WASHINGTON – Orders to U.S. factories rose in October by the largest amount in 16 months but a key category that tracks business investment posted an anemic gain.
Factory orders increased 2.7 percent in October, the best showing since a 2.9 percent rise in June 2015, the Commerce Department said Tuesday. The strength came from a 93.8 percent surge in the volatile category of commercial aircraft. A category that serves as a proxy for business investment edged up just 0.2 percent following a 1.5 percent drop in September.
U.S. manufacturers have struggled for much of this year, having to deal with the impact of a strong dollar, which makes their exports more expensive in overseas markets, and big cutbacks in investment spending by energy companies in the wake of falling oil prices.
Orders for durable goods, items expected to last at least three years, rose 4.6 percent, slightly lower than an advance report which had put the gain at 4.8 percent. Orders for nondurable goods such as chemicals, food and paper were up 0.9 percent in October, matching the September increase.
So far this year, orders for nondefense capital goods excluding aircraft - the category used to track business investment - are down 4 percent from the same period in 2015. This weakness in investment has held back overall growth this year.
Economists are forecasting that manufacturing may start seeing better days with energy prices now rising again.
The Institute for Supply Management reported that American factories expanded for the third straight month in November as new orders and production grew at a faster pace.
Stronger output in manufacturing would help support overall economic growth. The U.S. economy grew at an annual rate of 3.2 percent in the third quarter, helped by a rebound in inventory restocking. That was up significantly from weak gains of 0.8 percent in the first quarter and 1.4 percent in the second quarter.

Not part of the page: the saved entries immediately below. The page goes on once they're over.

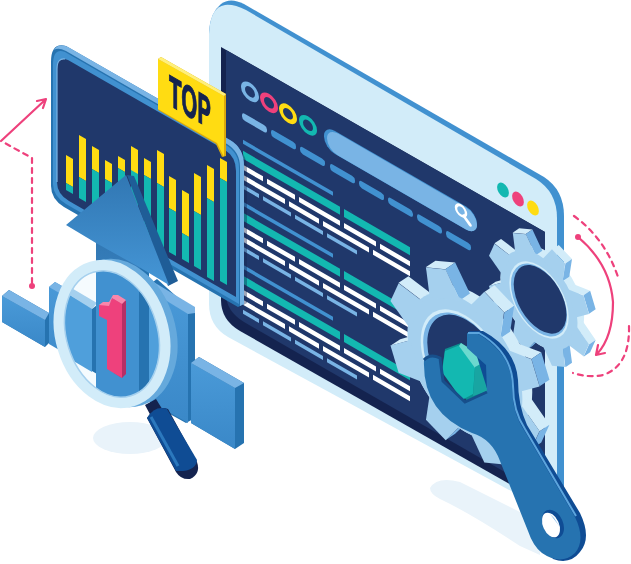
<!DOCTYPE html>
<html lang="en">
<head>
<meta charset="utf-8">
<title>Search ranking illustration</title>
<style>
:root{--navy:#20386b;--ink:#14234f;--blue:#4191d0;--mid:#2673b0;--deep:#0f4c94;--sky:#79b4e5;--ice:#d2ecf9;--steel:#a5d0ee;--teal:#13b8b1;--yellow:#ffdc12;--amber:#dba90d;--pink:#ee417c;--shadow:#e9f3fa}
html,body{margin:0;background:#fff;overflow:hidden}
svg{display:block}
.navy{fill:var(--navy)}.ink{fill:var(--ink)}.blue{fill:var(--blue)}.mid{fill:var(--mid)}.deep{fill:var(--deep)}.sky{fill:var(--sky)}.ice{fill:var(--ice)}.steel{fill:var(--steel)}.teal{fill:var(--teal)}.yellow{fill:var(--yellow)}.amber{fill:var(--amber)}.pink{fill:var(--pink)}.white{fill:#fff}.shadow{fill:var(--shadow)}
.ring{fill:none;stroke-width:4}
.path{fill:none;stroke:var(--pink);stroke-width:2.2;stroke-linecap:round;stroke-linejoin:round}
.dash{stroke-dasharray:5 5}
.tag{font:700 42px "TeX Gyre Heros Cn","Liberation Sans",sans-serif;fill:var(--ink);stroke:var(--ink);stroke-width:1}
</style>
</head>
<body>
<svg width="631" height="564" viewBox="0 0 631 564" role="img" aria-label="Isometric browser window with chart, gears, wrench and magnifying glass">
<defs>
  <polygon id="tooth" points="-20,-64 -13,-93 13,-93 20,-64"/>
  <g id="cog">
    <circle r="70"/>
    <use href="#tooth" transform="rotate(22.5)"/><use href="#tooth" transform="rotate(67.5)"/><use href="#tooth" transform="rotate(112.5)"/><use href="#tooth" transform="rotate(157.5)"/><use href="#tooth" transform="rotate(202.5)"/><use href="#tooth" transform="rotate(247.5)"/><use href="#tooth" transform="rotate(292.5)"/><use href="#tooth" transform="rotate(337.5)"/>
  </g>
  <g id="gear">
    <path d="M0 0L12 -13" stroke="#d2ecf9" stroke-width="140" stroke-linecap="round"/>
    <path class="ice" d="M-48-81L-24-91L-12-104L-36-94ZM24-91L48-81L60-94L36-104ZM51-43L81-48L93-61L63-56ZM67 6L91 24L103 11L79-7ZM-51-43L-81-48L-69-61L-39-56ZM-67 6L-91 24L-79 11L-55-7Z"/>
    <path class="sky" d="M-24-91L-6-67L6-80L-12-104ZM48-81L43-51L55-64L60-94ZM81-48L91-24L103-37L93-61ZM91 24L81 48L93 35L103 11ZM43 51L48 81L60 68L55 38ZM-6 67L-24 91L-12 78L6 54Z"/>
    <use href="#cog" class="steel"/>
    <circle r="54" class="ice"/>
    <circle r="51" class="sky"/>
    <circle cx="2" cy="-2" r="48" class="navy"/>
  </g>
  <g id="article">
    <rect x="17" y="70" width="90" height="4" class="blue"/>
    <path class="teal" d="M17 81h97v8h-97zM118 81h66v8h-66z"/>
    <path class="white" d="M17 95h20v5h-20zM41 95h28v5h-28zM73 95h41v5h-41zM118 95h32v5h-32zM154 95h30v5h-30zM17 105h42v5h-42zM63 105h30v5h-30zM97 105h46v5h-46zM147 105h37v5h-37z"/>
    <path class="sky" d="M17 115h16v4h-16zM37 115h28v4h-28zM69 115h28v4h-28zM101 115h30v4h-30z"/>
  </g>
  <rect id="menu-item" x="16" y="43" width="25" height="7" rx="3"/>
  <linearGradient id="bar-fade" x1="0" y1="0" x2="0" y2="1"><stop offset="0" stop-color="#4a9ad8"/><stop offset="1" stop-color="#3a88c8"/></linearGradient>
  <linearGradient id="arrow-fade" x1="0" y1="0" x2="0" y2="1"><stop offset="0" stop-color="#3177b3"/><stop offset="1" stop-color="#4596d6"/></linearGradient>
  <clipPath id="lens-area"><ellipse cx="112" cy="334" rx="47" ry="66" transform="rotate(-17 112 334)"/></clipPath>
</defs>

<g id="floor-shadows" class="shadow">
  <ellipse cx="130" cy="438" rx="37" ry="16"/>
  <path d="M430 488Q437 476 460 482L540 522V555L520 546Q470 513 440 499Q430 494 430 488Z"/>
</g>

<g id="browser">
  <path class="blue" d="M209 30Q211 12 221 4Q230 -3 244 4L544 177Q564 190 564 216V510L545 500L209 60Z"/>
  <path class="ice" d="M209 34Q210 7 225 5Q234 4 246 10L536 179Q557 192 557 218V516L228 337Q209 326 209 304Z"/>
  <path class="ink" d="M221 47L545 232V504L240 331Q221 320 221 300Z"/>
  <path class="navy" d="M226 50L545 232V495L244 322Q226 311 226 294Z"/>
  <g transform="matrix(1 .577 0 1 226 60)">
    <circle class="ring" cx="24" cy="18" r="7" stroke="#79b4e5"/>
    <circle class="ring" cx="43" cy="18" r="7" stroke="#ee417c"/>
    <circle class="ring" cx="62" cy="18" r="7" stroke="#ffdc12"/>
    <circle class="ring" cx="82" cy="18" r="7" stroke="#13b8b1"/>
    <rect x="98" y="8" width="153" height="23" rx="11" class="blue"/>
    <rect x="101" y="9" width="150" height="22" rx="11" class="sky"/>
    <circle cx="235" cy="15" r="5" fill="none" stroke="#fff" stroke-width="2.5"/>
    <path d="M238 19L244 24" stroke="#fff" stroke-width="3.5" stroke-linecap="round"/>
    <use href="#menu-item" class="sky"/>
    <g class="blue">
      <use href="#menu-item" x="29"/><use href="#menu-item" x="58"/><use href="#menu-item" x="88"/><use href="#menu-item" x="117"/><use href="#menu-item" x="146"/><use href="#menu-item" x="175"/><use href="#menu-item" x="204"/>
    </g>
    <use href="#article"/><use href="#article" y="62"/><use href="#article" y="125"/>
  </g>
  <ellipse cx="503" cy="190" rx="5" ry="8" class="teal" transform="rotate(-30 503 190)"/>
  <ellipse cx="518" cy="199" rx="5" ry="8" class="pink" transform="rotate(-30 518 199)"/>
  <ellipse cx="533" cy="208" rx="5" ry="8" class="yellow" transform="rotate(-30 533 208)"/>
</g>

<g id="chart-panel">
  <path d="M232 142Q247 152 247 170V303L240 307Z" class="ink" opacity=".4"/>
  <path class="mid" d="M51 62Q51 42 66 46L230 140Q244 148 244 166V304L238 307L64 207Q51 199 51 186Z"/>
  <path class="sky" d="M54 50Q58 43 68 47L230 140Q244 148 244 166V304L240 306V167Q240 152 227 144L66 51Q58 47 54 50Z"/>
  <path class="blue" d="M53 65Q53 47 65 52L226 145Q239 153 239 168V304L66 204Q53 196 53 184Z"/>
  <path class="navy" d="M57 69Q57 56 68 60L225 150Q236 157 236 171V297L69 201Q57 194 57 182Z"/>
  <path d="M57 182V69Q57 58 65 59" fill="none" stroke="#79b4e5" stroke-width="1.2"/>
  <path class="yellow" d="M66 155l7 4v28l-7-4zM79 135l7 4v42l-7-4zM92 146l7 4v23l-7-4zM105 160l7 4v19l-7-4zM118 156l7 4v12l-7-4zM131 146l7 4v28l-7-4zM144 158l7 4v17l-7-4zM157 150l7 4v33l-7-4zM169 176l7 4v32l-7-4zM182 190l7 4v43l-7-4zM194 173l7 4v38l-7-4zM207 165l7 4v33l-7-4zM220 158l7 4v20l-7-4z"/>
  <path class="teal" d="M66 183l7 4v7l-7-4zM79 177l7 4v21l-7-4zM92 169l7 4v37l-7-4zM105 179l7 4v35l-7-4zM118 168l7 4v53l-7-4zM131 170l7 4v59l-7-4zM144 175l7 4v62l-7-4zM157 183l7 4v61l-7-4zM169 208l7 4v44l-7-4zM182 233l7 4v26l-7-4zM194 211l7 4v55l-7-4zM207 198l7 4v79l-7-4zM220 178l7 4v103l-7-4z"/>
</g>

<g id="top-tag">
  <path class="amber" d="M158 59L161 57L226 94V156L222 157L216 144L158 110Z"/>
  <path class="yellow" d="M158 59L224 96V157L217 143L158 109Z"/>
  <path d="M158 59L161 57L226 94L224 96Z" fill="#fff07a"/>
  <text class="tag" transform="matrix(1 .577 0 1 169 105)" textLength="42" lengthAdjust="spacingAndGlyphs">TOP</text>
</g>

<g id="growth-bars">
  <path d="M2 296L9 290L49 313V343L45 347L2 322Z" class="mid"/>
  <path d="M2 296L45 320V347L2 322Z" fill="url(#bar-fade)"/>
  <path d="M2 296L9 290L49 313L45 320Z" class="sky"/>
  <path d="M49 287L55 282L97 306V372L49 344Z" fill="url(#bar-fade)"/>
  <path d="M49 287L55 282L97 306L92 312Z" class="sky"/>
  <path d="M150 284L157 279L195 313V418L186 423L150 403Z" class="mid"/>
  <path d="M144 287L188 313V423L144 398Z" fill="url(#bar-fade)"/>
  <path d="M144 287L152 281L195 307V313L188 314Z" class="sky"/>
  <path d="M191 363L199 357L244 383V443L235 449L191 423Z" class="mid"/>
  <path d="M191 363L235 388V449L191 423Z" fill="url(#bar-fade)"/>
  <path d="M191 363L199 357L244 383L235 388Z" class="sky"/>
</g>

<g id="up-arrow">
  <path d="M138 262L149 268V400L138 394Z" class="mid"/>
  <path d="M96 238L140 263V395L96 370Z" fill="url(#arrow-fade)"/>
  <path d="M127 175L134 176L178 281L168 286Z" fill="#1f5d97"/>
  <path d="M126 175L66 225L96 243L139 267L169 285Z" fill="url(#arrow-fade)"/>
</g>

<g id="magnifier">
  <path d="M145 405L156 399L164 412L153 420Z" class="ink"/>
  <path d="M147 418Q156 405 168 409L197 462Q201 474 190 479Q181 480 176 472Z" class="ink"/>
  <path d="M147 418Q155 405 167 409L197 460Q196 472 176 471Z" class="deep"/>
  <path d="M151 417L178 466" stroke="#2b78bd" stroke-width="3"/>
  <ellipse cx="120" cy="333" rx="50" ry="70" transform="rotate(-17 120 333)" fill="none" stroke="#65a9dc" stroke-width="11"/>
  <g id="lens-view" clip-path="url(#lens-area)">
    <rect x="50" y="255" width="125" height="155" fill="#f5fbfe"/>
    <path d="M50 283L92 308V372L50 347Z" fill="#4f9fdb"/>
    <path d="M50 283L56 279L97 303L92 309Z" fill="#a5d0ee"/>
    <path d="M92 309L97 305V374L92 371Z" class="mid"/>
    <path d="M145 283L175 300V420L145 402Z" fill="#4f9fdb"/>
    <path d="M145 287L151 282L175 296V303Z" fill="#a5d0ee"/>
    <path d="M96 238L140 263V420L96 394Z" class="blue"/>
    <path d="M139 262L149 268V420H139Z" class="mid"/>
    <path d="M96 240L149 269V279L96 249Z" fill="#2f7ab8"/>
  </g>
  <ellipse cx="112" cy="334" rx="51" ry="70" transform="rotate(-17 112 334)" fill="none" stroke="#d2ecf9" stroke-width="11"/>
  <ellipse cx="112" cy="334" rx="45.5" ry="64.5" transform="rotate(-17 112 334)" fill="none" stroke="#a5d0ee" stroke-width="1.5"/>
  <path d="M114 299L118 296L126 301V374L122 378L114 373Z" fill="#b62f66"/>
  <path d="M99 305L109 305L112 298L122 304V378L107 369V320L99 316Z" class="pink"/>
  <path d="M99 305L103 302H109L113 295L118 295L126 300L122 304L112 298L109 306Z" fill="#f986ab"/>
</g>

<g id="gears">
  <use href="#gear" transform="matrix(.55 .32 0 .64 539 300)"/>
  <use href="#gear" transform="matrix(.82 .47 0 .94 465 366)"/>
</g>

<g id="nut">
  <path d="M442 371L445 349L461 343L488 361V391L469 403Z" fill="#0c8f90"/>
  <path d="M442 372L445 351L460 345L475 367L473 394L462 400Z" class="teal"/>
  <path d="M461 343L488 360L475 368L459 346Z" fill="#6cd9cf"/>
  <path d="M475 367L488 360V391L473 396Z" fill="#18a5a2"/>
</g>

<g id="wrench">
  <path class="deep" d="M469 331L483 331Q516 349 518 380Q518 405 527 425L580 513Q592 538 580 552Q570 565 553 559L520 500L500 430Z"/>
  <path class="mid" d="M424 360Q430 353 440 358L443 381L465 402L487 392L486 365L467 348V333L478 334Q511 353 512 386Q512 412 524 430L575 517Q586 540 575 553Q561 566 542 553Q533 546 528 531L500 461Q492 439 472 433Q422 413 424 360Z"/>
  <path d="M468 333L479 333Q512 352 513 386Q513 411 525 429L576 516" fill="none" stroke="#5ca5dd" stroke-width="2"/>
  <path d="M424 360Q430 353 440 358L443 381L465 402L487 392" fill="none" stroke="#174f8b" stroke-width="3"/>
  <ellipse cx="553" cy="524" rx="10" ry="15" transform="rotate(-24 553 524)" class="deep"/>
  <ellipse cx="551" cy="525" rx="8" ry="13" transform="rotate(-24 551 525)" class="white"/>
  <path d="M550 514L560 527L554 518Z" class="sky"/>
</g>

<g id="motion-lines">
  <path class="path dash" d="M32 283V158L3 142"/>
  <path class="path" d="M1 141L45 100M37 101L46 99L43 108"/>
  <circle cx="32" cy="286" r="3" class="pink"/>
  <path class="path dash" d="M574 216Q606 239 619 280"/>
  <path class="path" d="M578 237Q610 264 613 302Q613 337 597 354M598 345L596 355L605 353"/>
  <circle cx="578" cy="237" r="3" class="pink"/>
  <path class="path dash" d="M629 326Q630 366 603 375Q588 378 573 373"/>
</g>
</svg>
</body>
</html>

Analysts expect the economy will expand at a 2 percent rate in the current quarter.